  3. ^ Qop may have been assigned the sound value /kʷʰ/ in early Greek; as this was allophonic with /pʰ/ in certain contexts and certain dialects, the letter qoppa continued as the letter phi. C. Brixhe, "History of the Alpbabet", in Christidēs, Arapopoulou, & Chritē, eds., 2007, A History of Ancient Greek.
  4. ^ Rabbi Ari Kahn. "A deeper look at the life of Sarah". aish.com. Retrieved May 9, 2020.
  5. ^ e.g., The Encyclopaedia of Islam, Second Edition
  6. ^ Kees Versteegh, The Arabic Language, pg. 131. Edinburgh: Edinburgh University Press, 2001. Paperback edition. ISBN 9780748614363
  7. ^ Al-Jallad, Ahmad (2020). A Manual of the Historical Grammar of Arabic (Draft). p. 47.
  8. ^ This variance has led to the confusion over the spelling of Libyan leader Muammar al-Gaddafi's name in Latin letters. In Western Arabic dialects the sound [q] is more preserved but can also be sometimes pronounced [ɡ] or as a simple [k] under Berber and French influence.
  9. ^ Bruce Ingham (1 January 1994). Najdi Arabic: Central Arabian. John Benjamins Publishing. p. 14. ISBN 90-272-3801-4.
  10. ^ Lewis jr. (2013), p. 5.
  11. ^ van den Boogert, N. (1989). "Some notes on Maghrebi script" (PDF). Manuscript of the Middle East. 4. p. 38 shows qāf with a superscript point in all four positions.
  12. ^ Gacek, Adam (2008). The Arabic Manuscript Tradition. Brill. p. 61. ISBN 90-04-16540-1.
  13. ^ Gacek, Adam (2009). Arabic Manuscripts: A Vademecum for Readers. Brill. p. 145. ISBN 90-04-17036-7.
  14. ^ Muhammad Ghoniem, M S M Saifullah, cAbd ar-Rahmân Robert Squires & cAbdus Samad, Are There Scribal Errors In The Qur'ân?, see qif on a traffic sign written ڧڢ which is written elsewhere as قف‎, Retrieved 2011-August-27
External links
Wikimedia Commons has media related to Qoph (letter).

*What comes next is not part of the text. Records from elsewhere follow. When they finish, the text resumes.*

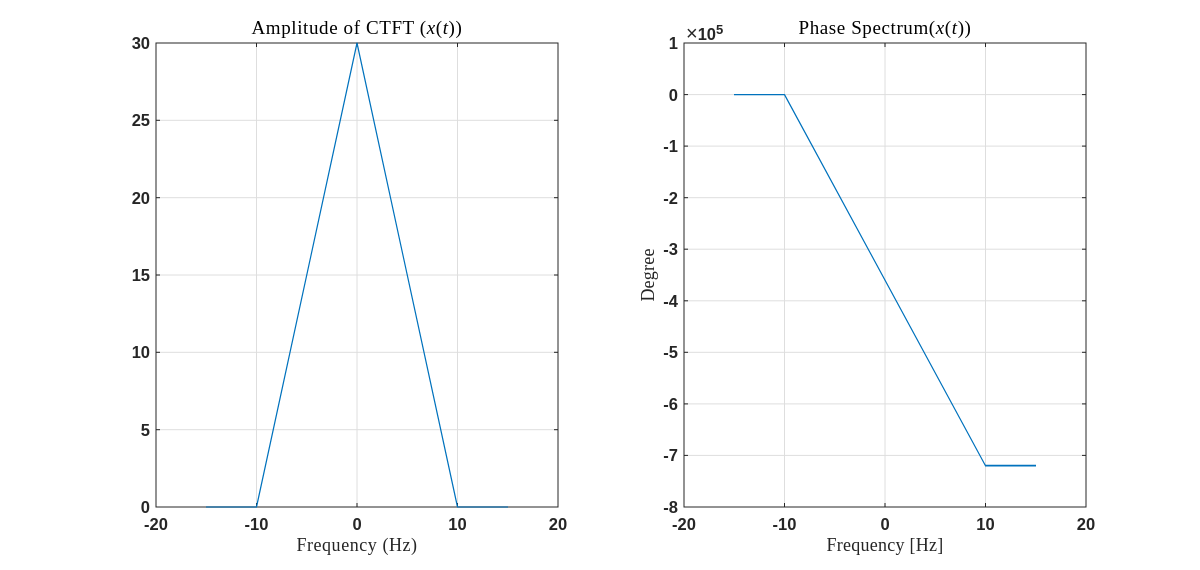
<!DOCTYPE html>
<html lang="en">
<head>
<meta charset="utf-8">
<title>Amplitude and phase spectrum</title>
<style>
:root {
  --paper: #ffffff;
  --axis: #262626;
  --grid: #dedede;
  --curve: #0072bd;
  --title: #000000;
  --serif: "Liberation Serif", serif;
  --sans: "Liberation Sans", sans-serif;
}
* { box-sizing: border-box; margin: 0; padding: 0; }
body { width: 1200px; height: 570px; overflow: hidden; background: var(--paper); }
.charts {
  display: flex;
  gap: 44px;
  width: 1200px;
  height: 570px;
  padding: 16px 0 0 92px;
}
.chart {
  position: relative;
  display: grid;
  grid-template-columns: 64px 402px;
  grid-template-rows: 27px 464px 27px 24px;
  width: 484px;
  height: 542px;
  white-space: nowrap;
}
.chart.phase { grid-template-columns: 64px 402px; }
.title, .x-label, .y-label {
  font-family: var(--serif);
  text-align: center;
}
.title {
  grid-area: 1 / 2;
  font-size: 19px;
  font-weight: 400;
  line-height: 24px;
  letter-spacing: 0.6px;
  color: var(--title);
}
.plot { grid-area: 2 / 2; display: block; overflow: visible; }
.x-ticks, .y-ticks, .scale {
  font: bold 16.5px/20px var(--sans);
  color: var(--axis);
  list-style: none;
}
.y-ticks {
  grid-area: 2 / 1;
  display: flex;
  flex-direction: column;
  justify-content: space-between;
  margin: -10px 0;
  padding-right: 6px;
  text-align: right;
}
.x-ticks {
  grid-area: 3 / 2;
  display: flex;
  justify-content: space-between;
  margin: 0 -20px;
  padding-top: 7px;
}
.x-ticks li { width: 40px; text-align: center; }
.x-label {
  grid-area: 4 / 2;
  font-size: 18px;
  line-height: 22px;
  letter-spacing: 0.55px;
  color: var(--axis);
}
.phase .x-label { letter-spacing: 0.25px; }
.y-label {
  position: absolute;
  left: -12px;
  top: 248px;
  width: 80px;
  height: 22px;
  font-size: 18px;
  line-height: 22px;
  letter-spacing: 0.2px;
  color: var(--axis);
  transform: rotate(-90deg);
}
.scale { position: absolute; left: 66px; top: 7px; }
.scale span { font-weight: 400; font-size: 20px; line-height: 1; }
.scale sup { font-size: 13px; line-height: 1; vertical-align: 6px; }
.grid { stroke: var(--grid); stroke-width: 1; fill: none; }
.axis { stroke: var(--axis); stroke-width: 1; fill: none; }
.curve { stroke: var(--curve); stroke-width: 1.2; fill: none; stroke-linejoin: round; }
.flat { stroke: var(--curve); stroke-width: 1.8; }
</style>
</head>
<body>
<main class="charts">
  <section class="chart amplitude">
    <h2 class="title">Amplitude of CTFT (<i>x</i>(<i>t</i>))</h2>
    <ul class="y-ticks">
      <li>30</li><li>25</li><li>20</li><li>15</li><li>10</li><li>5</li><li>0</li>
    </ul>
    <svg class="plot" width="402" height="464" viewBox="0 0 402 464" role="img" aria-label="Triangular amplitude spectrum peaking at 30 at 0 Hz">
      <path class="grid" d="M100.5 0V464M201 0V464M301.5 0V464M0 77.3H402M0 154.7H402M0 232H402M0 309.3H402M0 386.7H402"/>
      <rect class="axis" width="402" height="464"/>
      <path class="axis" d="M100.5 0v4M201 0v4M301.5 0v4M100.5 464v-4M201 464v-4M301.5 464v-4M0 77.3h4M0 154.7h4M0 232h4M0 309.3h4M0 386.7h4M402 77.3h-4M402 154.7h-4M402 232h-4M402 309.3h-4M402 386.7h-4"/>
      <polyline class="curve" points="50,464 100.5,464 201,0 301.5,464 352,464"/>
    </svg>
    <ul class="x-ticks">
      <li>-20</li><li>-10</li><li>0</li><li>10</li><li>20</li>
    </ul>
    <p class="x-label">Frequency (Hz)</p>
  </section>

  <section class="chart phase">
    <h2 class="title">Phase Spectrum(<i>x</i>(<i>t</i>))</h2>
    <p class="scale"><span>×</span>10<sup>5</sup></p>
    <p class="y-label">Degree</p>
    <ul class="y-ticks">
      <li>1</li><li>0</li><li>-1</li><li>-2</li><li>-3</li><li>-4</li><li>-5</li><li>-6</li><li>-7</li><li>-8</li>
    </ul>
    <svg class="plot" width="402" height="464" viewBox="0 0 402 464" role="img" aria-label="Phase falling linearly from 0 at -10 Hz to -7.2 at 10 Hz">
      <path class="grid" d="M100.5 0V464M201 0V464M301.5 0V464M0 51.6H402M0 103.1H402M0 154.7H402M0 206.2H402M0 257.8H402M0 309.3H402M0 360.9H402M0 412.4H402"/>
      <rect class="axis" width="402" height="464"/>
      <path class="axis" d="M100.5 0v4M201 0v4M301.5 0v4M100.5 464v-4M201 464v-4M301.5 464v-4M0 51.6h4M0 103.1h4M0 154.7h4M0 206.2h4M0 257.8h4M0 309.3h4M0 360.9h4M0 412.4h4M402 51.6h-4M402 103.1h-4M402 154.7h-4M402 206.2h-4M402 257.8h-4M402 309.3h-4M402 360.9h-4M402 412.4h-4"/>
      <polyline class="curve" points="50,51.6 100.5,51.6 301.5,422.7"/>
      <line class="flat" x1="301" y1="422.7" x2="352" y2="422.7"/>
    </svg>
    <ul class="x-ticks">
      <li>-20</li><li>-10</li><li>0</li><li>10</li><li>20</li>
    </ul>
    <p class="x-label">Frequency [Hz]</p>
  </section>
</main>
</body>
</html>
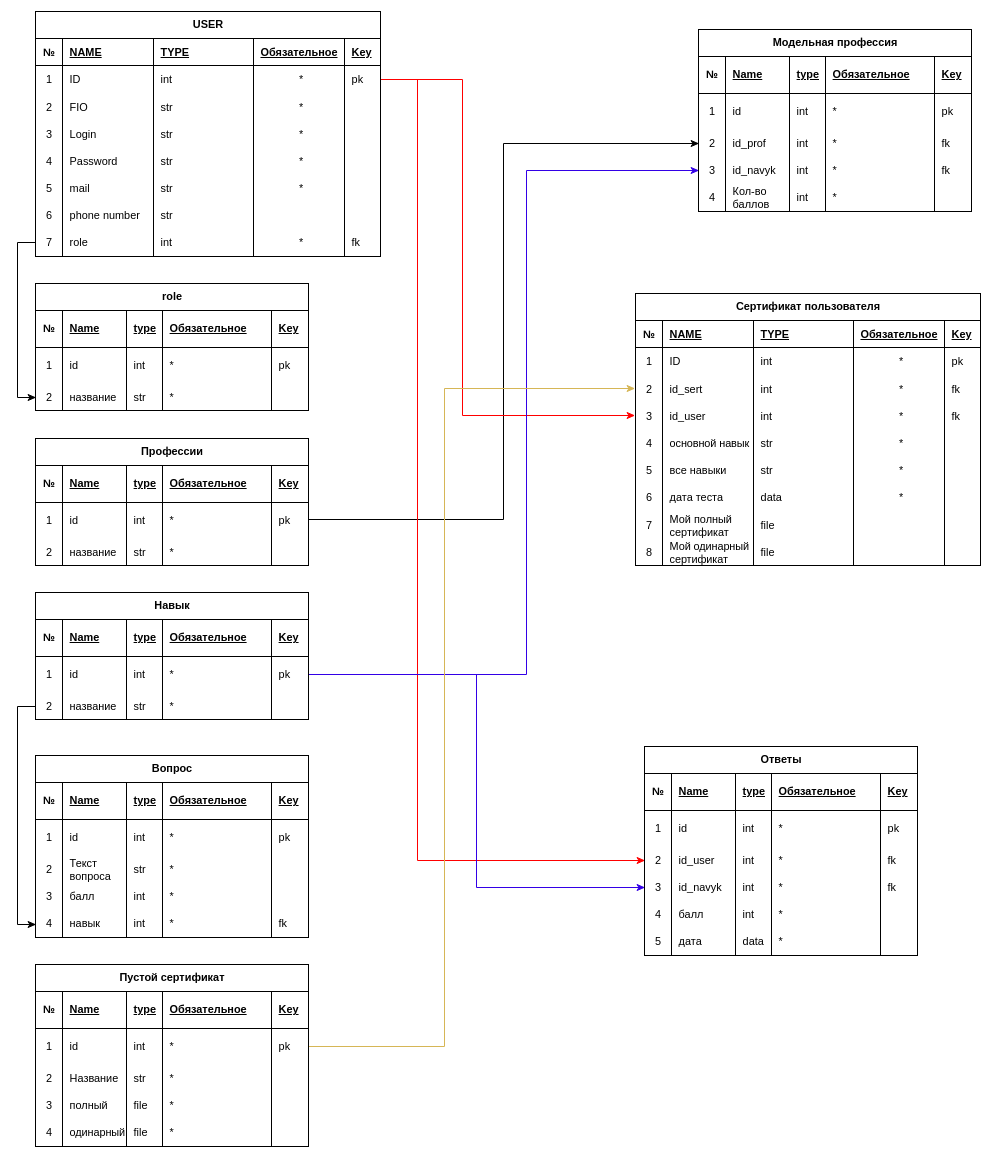
<!DOCTYPE html>
<html lang="ru">
<head>
<meta charset="utf-8">
<title>Схема базы данных</title>
<style>
:root { --ink: #000; --paper: #fff; --user: #f00; --skill: #3300e6; --certificate: #d6b656; --row: 27.2px; --tall: 36.4px; }
* { box-sizing: border-box; margin: 0; }
body { width: 992px; height: 1158px; overflow: hidden; background: var(--paper); color: var(--ink); font: 10.9px/13px "Liberation Sans", Arial, sans-serif; }
.diagram { position: relative; width: 992px; height: 1158px; overflow: hidden; }
.links { position: absolute; inset: 0; fill: none; stroke-width: 1; }
.links g { stroke: currentColor; }
.links use { fill: currentColor; stroke-linejoin: round; }
.entity { position: absolute; border: 1px solid var(--ink); width: 274px; --cols: 26px 64px 36px 109px 1fr; }
.entity.wide { width: 346px; --cols: 26px 91px 100px 91px 1fr; }
h2 { height: var(--row); border-bottom: 1px solid var(--ink); font-size: inherit; line-height: 25px; text-align: center; }
.head, .row { display: grid; grid-template-columns: var(--cols); height: var(--row); }
.head { border-bottom: 1px solid var(--ink); font-weight: bold; }
.entity:not(.wide) .head, .entity:not(.wide) .head + .row { height: var(--tall); }
.row:last-child { height: 26.2px; }
.head > *, .row > * { display: flex; align-items: center; min-width: 0; padding-left: 6.6px; border-left: 1px solid var(--ink); white-space: nowrap; }
.head > * { text-decoration: underline; }
.head > :first-child, .row > :first-child { justify-content: center; padding: 0; border: 0; text-decoration: none; }
.wide .head > :nth-child(4) { justify-content: center; padding: 0; }
.wide .row > :nth-child(4) { justify-content: center; padding: 0 0 0 4px; }
.row .double { padding-top: 1px; }
.row .snug { letter-spacing: -0.1px; }
</style>
</head>
<body>
<main class="diagram">

<svg class="links" width="992" height="1158" viewBox="0 0 992 1158" aria-hidden="true">
  <defs><polygon id="arrow" points="0,0 -7,-3 -5,0 -7,3"/></defs>
  <g color="var(--ink)">
    <polyline points="36,242.5 17.5,242.5 17.5,397.5 31,397.5"/><use href="#arrow" x="35" y="397.5"/>
    <polyline points="36,706.5 17.5,706.5 17.5,924.5 31,924.5"/><use href="#arrow" x="35" y="924.5"/>
    <polyline points="309,519.5 503.5,519.5 503.5,143.5 694,143.5"/><use href="#arrow" x="698" y="143.5"/>
  </g>
  <g color="var(--user)">
    <polyline points="381,79.5 462.5,79.5 462.5,415.5 630,415.5"/><use href="#arrow" x="634" y="415.5"/>
    <polyline points="417.5,79.5 417.5,860.5 640,860.5"/><use href="#arrow" x="644" y="860.5"/>
  </g>
  <g color="var(--skill)">
    <polyline points="309,674.5 526.5,674.5 526.5,170.5 694,170.5"/><use href="#arrow" x="698" y="170.5"/>
    <polyline points="476.5,674.5 476.5,887.5 640,887.5"/><use href="#arrow" x="644" y="887.5"/>
  </g>
  <g color="var(--certificate)">
    <polyline points="309,1046.5 444.5,1046.5 444.5,388.5 630,388.5"/><use href="#arrow" x="634" y="388.5"/>
  </g>
</svg>

<section class="entity wide" style="left:35px;top:11px">
  <h2>USER</h2>
  <div class="head"><b>№</b><b>NAME</b><b>TYPE</b><b>Обязательное</b><b>Key</b></div>
  <div class="row"><span>1</span><span>ID</span><span>int</span><span>*</span><span>pk</span></div>
  <div class="row"><span>2</span><span>FIO</span><span>str</span><span>*</span><span></span></div>
  <div class="row"><span>3</span><span>Login</span><span>str</span><span>*</span><span></span></div>
  <div class="row"><span>4</span><span>Password</span><span>str</span><span>*</span><span></span></div>
  <div class="row"><span>5</span><span>mail</span><span>str</span><span>*</span><span></span></div>
  <div class="row"><span>6</span><span>phone number</span><span>str</span><span></span><span></span></div>
  <div class="row"><span>7</span><span>role</span><span>int</span><span>*</span><span>fk</span></div>
</section>

<section class="entity" style="left:35px;top:283px">
  <h2>role</h2>
  <div class="head"><b>№</b><b>Name</b><b>type</b><b>Обязательное</b><b>Key</b></div>
  <div class="row"><span>1</span><span>id</span><span>int</span><span>*</span><span>pk</span></div>
  <div class="row"><span>2</span><span>название</span><span>str</span><span>*</span><span></span></div>
</section>

<section class="entity" style="left:35px;top:438px">
  <h2>Профессии</h2>
  <div class="head"><b>№</b><b>Name</b><b>type</b><b>Обязательное</b><b>Key</b></div>
  <div class="row"><span>1</span><span>id</span><span>int</span><span>*</span><span>pk</span></div>
  <div class="row"><span>2</span><span>название</span><span>str</span><span>*</span><span></span></div>
</section>

<section class="entity" style="left:35px;top:592px">
  <h2>Навык</h2>
  <div class="head"><b>№</b><b>Name</b><b>type</b><b>Обязательное</b><b>Key</b></div>
  <div class="row"><span>1</span><span>id</span><span>int</span><span>*</span><span>pk</span></div>
  <div class="row"><span>2</span><span>название</span><span>str</span><span>*</span><span></span></div>
</section>

<section class="entity" style="left:35px;top:755px">
  <h2>Вопрос</h2>
  <div class="head"><b>№</b><b>Name</b><b>type</b><b>Обязательное</b><b>Key</b></div>
  <div class="row"><span>1</span><span>id</span><span>int</span><span>*</span><span>pk</span></div>
  <div class="row"><span>2</span><span class="double">Текст<br>вопроса</span><span>str</span><span>*</span><span></span></div>
  <div class="row"><span>3</span><span>балл</span><span>int</span><span>*</span><span></span></div>
  <div class="row"><span>4</span><span>навык</span><span>int</span><span>*</span><span>fk</span></div>
</section>

<section class="entity" style="left:35px;top:964px">
  <h2>Пустой сертификат</h2>
  <div class="head"><b>№</b><b>Name</b><b>type</b><b>Обязательное</b><b>Key</b></div>
  <div class="row"><span>1</span><span>id</span><span>int</span><span>*</span><span>pk</span></div>
  <div class="row"><span>2</span><span>Название</span><span>str</span><span>*</span><span></span></div>
  <div class="row"><span>3</span><span>полный</span><span>file</span><span>*</span><span></span></div>
  <div class="row"><span>4</span><span class="snug">одинарный</span><span>file</span><span>*</span><span></span></div>
</section>

<section class="entity" style="left:698px;top:29px">
  <h2>Модельная профессия</h2>
  <div class="head"><b>№</b><b>Name</b><b>type</b><b>Обязательное</b><b>Key</b></div>
  <div class="row"><span>1</span><span>id</span><span>int</span><span>*</span><span>pk</span></div>
  <div class="row"><span>2</span><span>id_prof</span><span>int</span><span>*</span><span>fk</span></div>
  <div class="row"><span>3</span><span>id_navyk</span><span>int</span><span>*</span><span>fk</span></div>
  <div class="row"><span>4</span><span class="double">Кол-во<br>баллов</span><span>int</span><span>*</span><span></span></div>
</section>

<section class="entity wide" style="left:635px;top:293px">
  <h2>Сертификат пользователя</h2>
  <div class="head"><b>№</b><b>NAME</b><b>TYPE</b><b>Обязательное</b><b>Key</b></div>
  <div class="row"><span>1</span><span>ID</span><span>int</span><span>*</span><span>pk</span></div>
  <div class="row"><span>2</span><span>id_sert</span><span>int</span><span>*</span><span>fk</span></div>
  <div class="row"><span>3</span><span>id_user</span><span>int</span><span>*</span><span>fk</span></div>
  <div class="row"><span>4</span><span class="snug">основной навык</span><span>str</span><span>*</span><span></span></div>
  <div class="row"><span>5</span><span>все навыки</span><span>str</span><span>*</span><span></span></div>
  <div class="row"><span>6</span><span>дата теста</span><span>data</span><span>*</span><span></span></div>
  <div class="row"><span>7</span><span class="double">Мой полный<br>сертификат</span><span>file</span><span></span><span></span></div>
  <div class="row"><span>8</span><span class="double snug">Мой одинарный<br>сертификат</span><span>file</span><span></span><span></span></div>
</section>

<section class="entity" style="left:644px;top:746px">
  <h2>Ответы</h2>
  <div class="head"><b>№</b><b>Name</b><b>type</b><b>Обязательное</b><b>Key</b></div>
  <div class="row"><span>1</span><span>id</span><span>int</span><span>*</span><span>pk</span></div>
  <div class="row"><span>2</span><span>id_user</span><span>int</span><span>*</span><span>fk</span></div>
  <div class="row"><span>3</span><span>id_navyk</span><span>int</span><span>*</span><span>fk</span></div>
  <div class="row"><span>4</span><span>балл</span><span>int</span><span>*</span><span></span></div>
  <div class="row"><span>5</span><span>дата</span><span>data</span><span>*</span><span></span></div>
</section>

</main>
</body>
</html>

Last edited on 24 May 2021, at 17:42
Content is available under CC BY-SA 3.0 unless otherwise noted.
Privacy policy
Terms of Use
HomeRandomNearbyLog inSettingsDonateAbout WikipediaDisclaimers